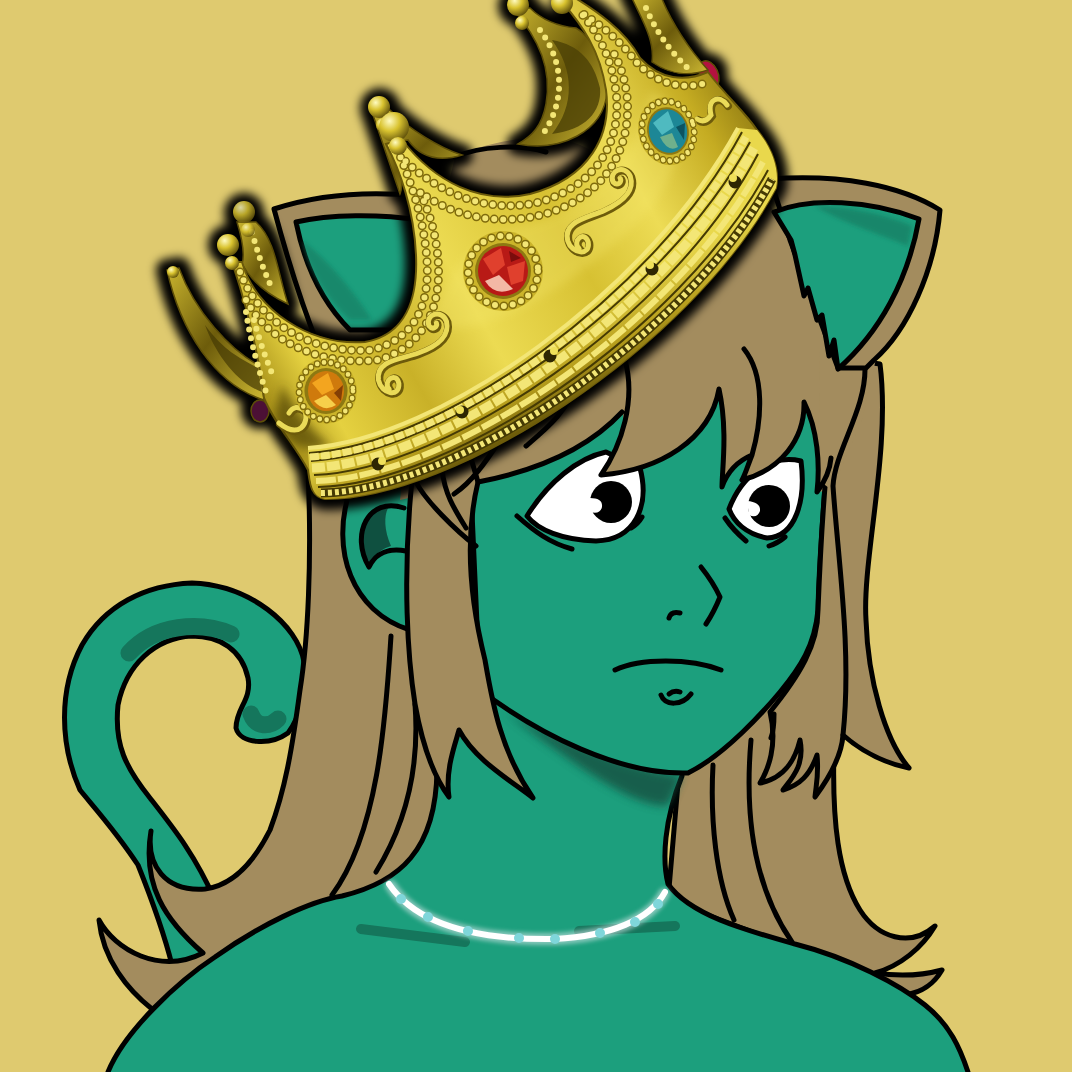
<!DOCTYPE html>
<html lang="en">
<head>
<meta charset="utf-8">
<title>Crowned cat girl portrait</title>
<style>
:root{--backdrop:#dfca6f;--skin:#1c9f7d;--skin-shade:#15765c;--hair:#a38c5e;--ink:#000;--gold-light:#f3e676;--gold:#d9c32f;--gold-dark:#806c0c;--gold-deep:#453a04}
html,body{margin:0;padding:0}
body{width:1072px;height:1072px;overflow:hidden;background:var(--backdrop)}
svg{display:block}
.line{fill:none;stroke:var(--ink);stroke-width:5;stroke-linecap:round;stroke-linejoin:round}
.skin,.hair,.white{stroke:var(--ink);stroke-width:5;stroke-linecap:round;stroke-linejoin:round}
.skin{fill:var(--skin)}
.hair{fill:var(--hair)}
.white{fill:#fff}
.flat-skin{fill:var(--skin)}
.flat-hair{fill:var(--hair)}
.shade{fill:none;stroke:var(--skin-shade);stroke-linecap:round}
.bead-shadow,.bead{fill:none;stroke-linecap:round;stroke-dasharray:0 9}
.bead-shadow{stroke:var(--gold-dark);stroke-width:9}
.bead{stroke:var(--gold-light);stroke-width:6}
.groove{fill:none;stroke:var(--gold-deep)}
.ridge{fill:none;stroke:var(--gold-light)}
</style>
</head>
<body>
<svg width="1072" height="1072" viewBox="0 0 1072 1072" role="img" aria-label="Green cat girl with brown hair wearing a tilted gold crown">
<defs>
<linearGradient id="gold" gradientUnits="userSpaceOnUse" x1="260" y1="400" x2="760" y2="110">
<stop offset="0" stop-color="#a28b15"/><stop offset=".1" stop-color="#e5d140"/><stop offset=".25" stop-color="#c9b128"/><stop offset=".4" stop-color="#ecdb52"/><stop offset=".6" stop-color="#d7c132"/><stop offset=".75" stop-color="#eddc55"/><stop offset=".9" stop-color="#c5ac22"/><stop offset="1" stop-color="#8f7a12"/>
</linearGradient>
<linearGradient id="goldBack" x1="0" y1="0" x2="1" y2="1">
<stop offset="0" stop-color="#c9b42e"/><stop offset=".5" stop-color="#6d5c0b"/><stop offset="1" stop-color="#cdb832"/>
</linearGradient>
<radialGradient id="knob" cx=".35" cy=".3" r=".75">
<stop offset="0" stop-color="#fffbc0"/><stop offset=".45" stop-color="#d9c32f"/><stop offset="1" stop-color="#5f500a"/>
</radialGradient>
<linearGradient id="bandShade" gradientUnits="userSpaceOnUse" x1="530" y1="335" x2="568" y2="405">
<stop offset="0" stop-color="#e9d84c"/><stop offset=".6" stop-color="#b79e1c"/><stop offset="1" stop-color="#6d5c0a"/>
</linearGradient>
<filter id="halo" filterUnits="userSpaceOnUse" x="100" y="-60" width="760" height="640"><feGaussianBlur stdDeviation="5"/></filter>
<filter id="soft" x="-30%" y="-60%" width="160%" height="220%"><feGaussianBlur stdDeviation="5"/></filter>
<filter id="shine" x="-20%" y="-60%" width="140%" height="220%"><feGaussianBlur stdDeviation="2"/></filter>
<path id="crownFront" d="M325 499C311 496 310 485 308 470C295 445 275 425 264 398C258 350 248 310 232 262L242 262C255 310 310 346 365 342C405 335 418 300 416 255C414 210 400 170 386 144L402 140C435 182 480 205 530 194C590 178 612 135 606 90C600 50 582 25 562 2L572 -4C595 10 625 30 640 58C660 80 685 82 708 72C725 95 745 112 757 130C772 148 780 170 776 188C690 350 450 500 325 499Z"/>
<path id="crownBackLeft" d="M167 270C180 330 215 385 264 400L260 366C230 350 195 312 179 268Z"/>
<path id="crownBackSpike" d="M237 222C244 245 244 258 242 264C252 282 268 295 288 304C278 275 276 240 256 222Z"/>
<path id="crownBackMid" d="M372 112L400 194C404 185 400 160 394 142L408 140C424 162 446 160 462 155C440 148 410 130 390 110Z"/>
<path id="crownBackRight" d="M512 8C540 40 552 70 546 104C542 126 532 136 518 144C560 152 604 132 607 92C602 55 590 36 576 28C555 26 540 18 530 8Z"/>
<path id="crownSide" d="M630 -6C642 20 655 40 652 62C672 76 690 76 708 70C690 50 672 25 660 -6Z"/>
<path id="edgeBeads" d="M240 272C262 330 320 354 372 350C418 338 432 300 426 250C422 215 412 185 400 156C440 196 490 214 540 202C600 184 622 138 616 92C612 60 600 35 580 12C610 30 625 48 638 64C660 86 685 90 710 82"/>
<path id="edgeBeadsInner" d="M246 300C270 345 325 366 378 360C428 346 444 300 437 250C434 225 426 205 420 192C455 218 500 226 545 214C606 196 632 148 627 96C624 74 618 58 610 48"/>
<path id="scroll" d="M-39 20C-43 10-26 5-28 18C-32 32-48 22-46 8C-42-12-18-4 0-4C20-4 36-8 38-24C38-38 20-38 20-26C22-20 28-22 28-26"/>
<g id="setting">
<circle r="40" fill="#cbb42a"/><circle r="35" class="bead-shadow"/><circle r="35" class="bead"/><circle r="28" fill="#8d7812"/>
</g>
<g id="knobs"><circle r="11" fill="url(#knob)"/><circle cy="18" cx="4" r="7" fill="url(#knob)"/></g>
</defs>

<rect id="backdrop" width="1072" height="1072" fill="var(--backdrop)"/>

<g id="tail">
<path class="skin" d="M172 965C162 925 148 890 138 865C115 830 92 805 80 790C60 745 58 690 82 645C105 605 145 585 192 583C250 585 298 625 304 662C306 690 300 718 288 733C270 746 240 744 236 728C236 708 252 700 248 678C242 650 220 636 192 636C155 638 126 665 118 705C114 745 126 768 150 798C175 830 195 855 215 900L215 960Z"/>
<path class="shade" stroke-width="17" d="M129 653C155 624 200 621 231 634M251 714C256 728 270 727 278 719"/>
</g>

<g id="back-hair">
<path class="hair" d="M308 470C312 560 308 640 300 690C292 750 285 790 270 830C255 860 235 885 205 889C165 892 146 865 151 831C142 885 165 920 203 953C160 975 115 950 99 920C103 960 128 990 152 1009L300 960L460 860L440 480Z"/>
<path class="hair" d="M680 760L668 900L800 950L905 995C925 992 935 982 942 970C920 976 895 976 875 973C900 966 922 948 935 926C910 948 878 938 860 910C838 875 832 820 834 750L820 640Z"/>
</g>

<g id="body">
<path class="flat-skin" d="M108 1072C125 1030 180 980 215 957C260 925 310 901 342 896C400 882 436 850 437 770L430 640L690 740L682 776C664 820 662 860 668 884C690 915 745 930 795 944C850 958 900 985 925 1005C950 1025 960 1048 968 1072Z"/>
<path class="line" d="M108 1072C125 1030 180 980 215 957C260 925 310 901 342 896C400 882 436 850 437 770M682 776C664 820 662 860 668 884C690 915 745 930 795 944C850 958 900 985 925 1005C950 1025 960 1048 968 1072"/>
<path d="M505 712C560 738 620 766 682 776L668 806C630 806 580 768 505 712Z" fill="#124f40" opacity=".8" filter="url(#soft)"/>
<path class="shade" stroke-width="10" d="M361 929L465 942M579 931L675 926"/>
<path class="line" d="M391 636C386 710 380 830 332 895M415 704C420 770 405 825 376 872M713 765C710 820 716 880 734 920M751 740C744 820 756 890 792 942"/>
</g>

<g id="necklace" fill="none" stroke-linecap="round">
<path d="M391 886C420 930 490 940 555 939C610 936 650 920 664 894" stroke="#dfe9ee" stroke-width="12" opacity=".55" filter="url(#shine)"/>
<path d="M389 884C420 930 490 940 555 939C610 936 650 920 665 892" stroke="#fff" stroke-width="6"/>
<path d="M401 899h0M428 917h0M468 931h0M519 938h0M555 939h0M600 933h0M635 922h0M658 904h0" stroke="#7fd6da" stroke-width="10"/>
</g>

<g id="human-ear">
<path class="skin" d="M350 490C330 550 352 612 410 630L420 480Z"/>
<path d="M372 510C358 530 358 550 370 562C376 553 384 548 391 546C384 530 384 516 388 508Z" fill="#0f5040"/>
<path class="line" d="M404 508C368 496 350 535 369 567C376 552 390 548 406 551"/>
</g>

<g id="face">
<path class="skin" d="M466 380L480 690C540 735 620 775 688 773C725 755 765 710 780 692C800 668 815 645 818 610C819 560 823 520 826 470L815 380Z"/>
<path class="white" d="M527 516C548 482 578 458 606 452L640 468C650 506 635 540 596 541C562 540 538 530 527 516Z"/>
<path class="white" d="M729 509C742 475 770 454 801 461C806 500 796 537 767 538C746 534 734 522 729 509Z"/>
<circle cx="611" cy="502" r="21"/><circle cx="769" cy="506" r="21"/>
<path d="M590 498Q603 498 602 507Q600 515 590 512ZM747 501Q761 502 760 511Q757 519 749 515Z" fill="#fff"/>
<path class="line" d="M517 516C535 532 550 543 572 549M642 517Q638 524 631 528M725 518Q733 530 746 541M785 537Q778 543 769 546"/>
<path class="line" d="M701 567Q713 582 720 597Q714 612 706 624M669 618Q671 611 680 613M615 670C640 658 690 658 721 670M661 695C665 706 682 706 691 694M669 694Q674 690 680 692"/>
</g>

<g id="cat-ears">
<path class="hair" d="M274 209C320 194 370 191 420 196L430 340L318 345C300 300 285 250 274 209Z"/>
<path class="skin" d="M296 222C330 214 380 214 420 220L420 330H350C320 300 304 262 296 222Z"/>
<path d="M302 240Q340 270 372 320L350 320Q312 285 302 240Z" fill="#157a60" opacity=".6" filter="url(#shine)"/>
</g>

<g id="front-hair">
<path class="flat-hair" d="M455 157C490 140 555 128 590 150L770 205C800 260 825 310 838 360L880 362C890 450 862 560 866 620L834 490L817 492C820 460 818 430 804 402C800 440 780 470 742 480L752 455C740 460 728 470 722 487C722 470 728 430 719 389C705 440 660 470 601 475C610 465 625 440 623 410C585 450 530 470 478 482L400 500L420 300Z"/>
<path class="hair" d="M866 362L880 364C891 450 862 560 866 620C868 680 885 740 909 768C880 762 860 750 843 735C842 750 835 770 815 797C816 785 819 775 817 755C810 775 800 785 783 790C792 778 805 765 800 740C795 760 785 778 760 783C768 770 778 745 770 712C800 675 818 645 818 610C820 560 822 520 826 475L840 390Z"/>
<path class="flat-hair" d="M820 350H878L862 420L832 490L818 480Z"/>
<path class="line" d="M833 486C838 560 852 650 843 735M865 367C866 410 835 450 833 486M774 714Q774 730 771 738"/>
<path class="hair" stroke="none" d="M412 480C402 580 408 660 415 704C425 760 440 785 449 797C445 770 455 745 459 730C475 760 510 780 533 798C500 750 492 700 485 660C470 600 464 540 478 482"/>
<path class="line" d="M455 157C480 146 520 144 546 152M478 482C530 472 585 452 622 412M625 360C636 400 622 445 601 475C660 470 710 440 719 389C728 430 722 470 722 487C728 470 740 460 752 455C748 465 745 475 742 480C780 470 805 440 804 402C818 430 820 465 817 492C826 480 830 470 831 458M744 349C765 375 762 420 752 455M577 380C570 410 545 430 526 446M507 430C490 455 475 480 454 494M416 482C425 500 455 530 476 546M442 470C445 495 455 510 466 528M470 455L478 482"/>
</g>

<g id="right-cat-ear">
<path class="hair" d="M770 179C840 174 900 185 940 210C935 270 908 330 874 360L866 368L838 368L790 240Z"/>
<path class="skin" d="M774 212C810 197 870 200 919 219C908 280 880 332 838 369L834 340L829 356L822 315L817 320L808 288L804 296L795 255L791 240Z"/>
<path d="M815 206C850 206 890 216 912 226L908 246C880 234 840 222 815 206Z" fill="#157a60" opacity=".65" filter="url(#shine)"/>
</g>

<g id="crown">
<g id="crown-halo" fill="#000" stroke="#000" stroke-width="22" stroke-linejoin="round" filter="url(#halo)">
<use href="#crownFront"/><use href="#crownBackLeft"/><use href="#crownBackSpike"/><use href="#crownBackMid"/><use href="#crownBackRight"/><use href="#crownSide"/>
<circle cx="380" cy="108" r="9"/><circle cx="244" cy="213" r="9"/><circle cx="228" cy="245" r="9"/><circle cx="518" cy="6" r="9"/><circle cx="708" cy="73" r="9"/><circle cx="260" cy="410" r="8"/>
</g>
<g id="crown-back" fill="url(#goldBack)" stroke="#5c4d08" stroke-width="1.5">
<ellipse cx="709" cy="74" rx="9" ry="14" fill="#b3123f" transform="rotate(-25 709 74)"/>
<ellipse cx="260" cy="411" rx="9" ry="11" fill="#4c1035"/>
<use href="#crownBackLeft"/><use href="#crownBackSpike"/><use href="#crownBackMid"/><use href="#crownBackRight"/><use href="#crownSide"/>
<path d="M552 40C574 70 575 105 552 134C585 130 602 112 600 88C594 62 580 45 552 40Z" fill="#4d4106" stroke="none" opacity=".8"/>
<path d="M205 325C225 352 240 358 258 368L262 392C235 382 215 352 205 325Z" fill="#453a04" stroke="none" opacity=".7"/>
<path class="bead" stroke="#c9b42e" stroke-width="5" d="M540 30C566 65 565 105 540 138M252 232Q260 262 270 284M646 8Q662 45 690 70"/>
</g>
<use href="#crownFront" fill="url(#gold)" stroke="#6a590a" stroke-width="2"/>
<path d="M430 320C470 350 570 290 640 220C690 170 690 100 650 92C640 150 590 210 520 226C470 240 450 270 430 320Z" fill="#f6e96f" opacity=".3" filter="url(#soft)"/>
<path d="M275 415C285 445 305 455 330 445C310 430 295 410 282 385Z" fill="#3f3403" opacity=".6" filter="url(#soft)"/>
<use href="#edgeBeads" class="bead-shadow"/><use href="#edgeBeads" class="bead"/>
<use href="#edgeBeadsInner" class="bead-shadow"/><use href="#edgeBeadsInner" class="bead"/>
<path class="bead" d="M246 312Q252 350 266 392M254 320Q262 350 274 378"/>

<g id="crown-band">
<path d="M308 448C440 440 650 290 738 128L757 130C772 148 780 170 776 188C690 350 450 500 325 499C311 496 310 485 308 448Z" fill="url(#bandShade)"/>
<path class="ridge" stroke-width="4" d="M308 448C440 440 650 290 738 128"/>
<path class="groove" stroke-width="2" d="M309 453C443 445 655 294 742 132M311 461C444 454 662 302 750 142M314 475C447 470 672 318 758 154M318 487C449 485 680 333 768 170"/>
<path class="ridge" stroke-width="9" stroke-dasharray="13 2" d="M312 468C445 462 666 310 754 148"/>
<path class="ridge" stroke-width="7" stroke-dasharray="9 2" d="M310 457C443 450 658 298 746 137"/>
<path class="ridge" stroke="#d9c32f" stroke-width="6" stroke-dasharray="20 2" d="M316 481C448 478 676 326 763 162"/>
<path class="groove" stroke-width="9" d="M321 493C449 492 685 342 772 179"/>
<path class="ridge" stroke-width="6" stroke-dasharray="4 3" d="M321 493C449 492 685 342 772 179"/>
<path d="M378 464h0M462 412h0M550 356h0M652 269h0M735 182h0" fill="none" stroke="#2e2602" stroke-width="13" stroke-linecap="round"/>
<path d="M382 461h0M460 410h0M554 351h0M650 265h0M733 178h0" fill="none" stroke="#efe05a" stroke-width="8" stroke-linecap="round"/>
</g>

<g id="scrolls" fill="none" stroke-linecap="round">
<g stroke="#6d5b0b" stroke-width="8"><use href="#scroll" transform="translate(420 358) rotate(-20)"/><use href="#scroll" transform="translate(607 215) rotate(-25)"/><path d="M280 424C300 440 310 425 306 412Q296 404 290 414M698 120Q706 125 712 116C708 100 720 95 728 106"/></g>
<g stroke="#eadb58" stroke-width="5"><use href="#scroll" transform="translate(419 357) rotate(-20)"/><use href="#scroll" transform="translate(606 214) rotate(-25)"/><path d="M279 423C299 439 309 424 305 411Q295 403 289 413M697 119Q705 124 711 115C707 99 719 94 727 105"/></g>
</g>

<g id="gems">
<g transform="translate(503 271)"><use href="#setting"/><circle r="25" fill="#b81a16"/><path d="M-20-12L-2-23L2-6L-10 4ZM4-4L22-10L20 10L8 14Z" fill="#e0402d"/><path d="M-18 10L-4 4L10 18Q-8 26-18 10Z" fill="#f3b8a5"/><path d="M6-20L18-13L8-9Z" fill="#7b0c0c"/></g>
<g transform="translate(326 391)"><use href="#setting" transform="scale(.77 .82)"/><ellipse rx="18" ry="20" fill="#cf7a0c"/><path d="M-14-8L2-18L8-2L-4 4Z" fill="#f3a51f"/><path d="M-12 10L0 4L10 14Q-2 22-12 10Z" fill="#f7cf4a"/><path d="M8 2L17-6L15 10Z" fill="#843f05"/></g>
<g transform="translate(668 131)"><use href="#setting" transform="rotate(-15) scale(.74 .86)"/><ellipse rx="19" ry="22" fill="#1d8796" transform="rotate(-15)"/><path d="M-15-8L0-20L6-4L-6 4Z" fill="#4fbac0"/><path d="M-8 6L4 2L10 16Q0 22-8 6Z" fill="#6fb08c"/><path d="M8-4L17-8L16 9Z" fill="#0c5361"/></g>
</g>

<g id="finials">
<use href="#knobs" x="379" y="107"/><use href="#knobs" x="244" y="212" opacity=".85"/><use href="#knobs" x="228" y="245"/><use href="#knobs" x="518" y="5"/>
<circle cx="394" cy="127" r="15" fill="url(#knob)"/><circle cx="398" cy="146" r="9" fill="url(#knob)"/>
<circle cx="562" cy="3" r="11" fill="url(#knob)"/><circle cx="173" cy="272" r="6" fill="url(#knob)"/>
</g>
</g>
</svg>
</body>
</html>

· · · · · · ·

▸ Task instructions
Read through the entries, then copy every line where the string "crownBackLeft" is found.

▸ Answer below
<path id="crownBackLeft" d="M167 270C180 330 215 385 264 400L260 366C230 350 195 312 179 268Z"/>
<use href="#crownFront"/><use href="#crownBackLeft"/><use href="#crownBackSpike"/><use href="#crownBackMid"/><use href="#crownBackRight"/><use href="#crownSide"/>
<use href="#crownBackLeft"/><use href="#crownBackSpike"/><use href="#crownBackMid"/><use href="#crownBackRight"/><use href="#crownSide"/>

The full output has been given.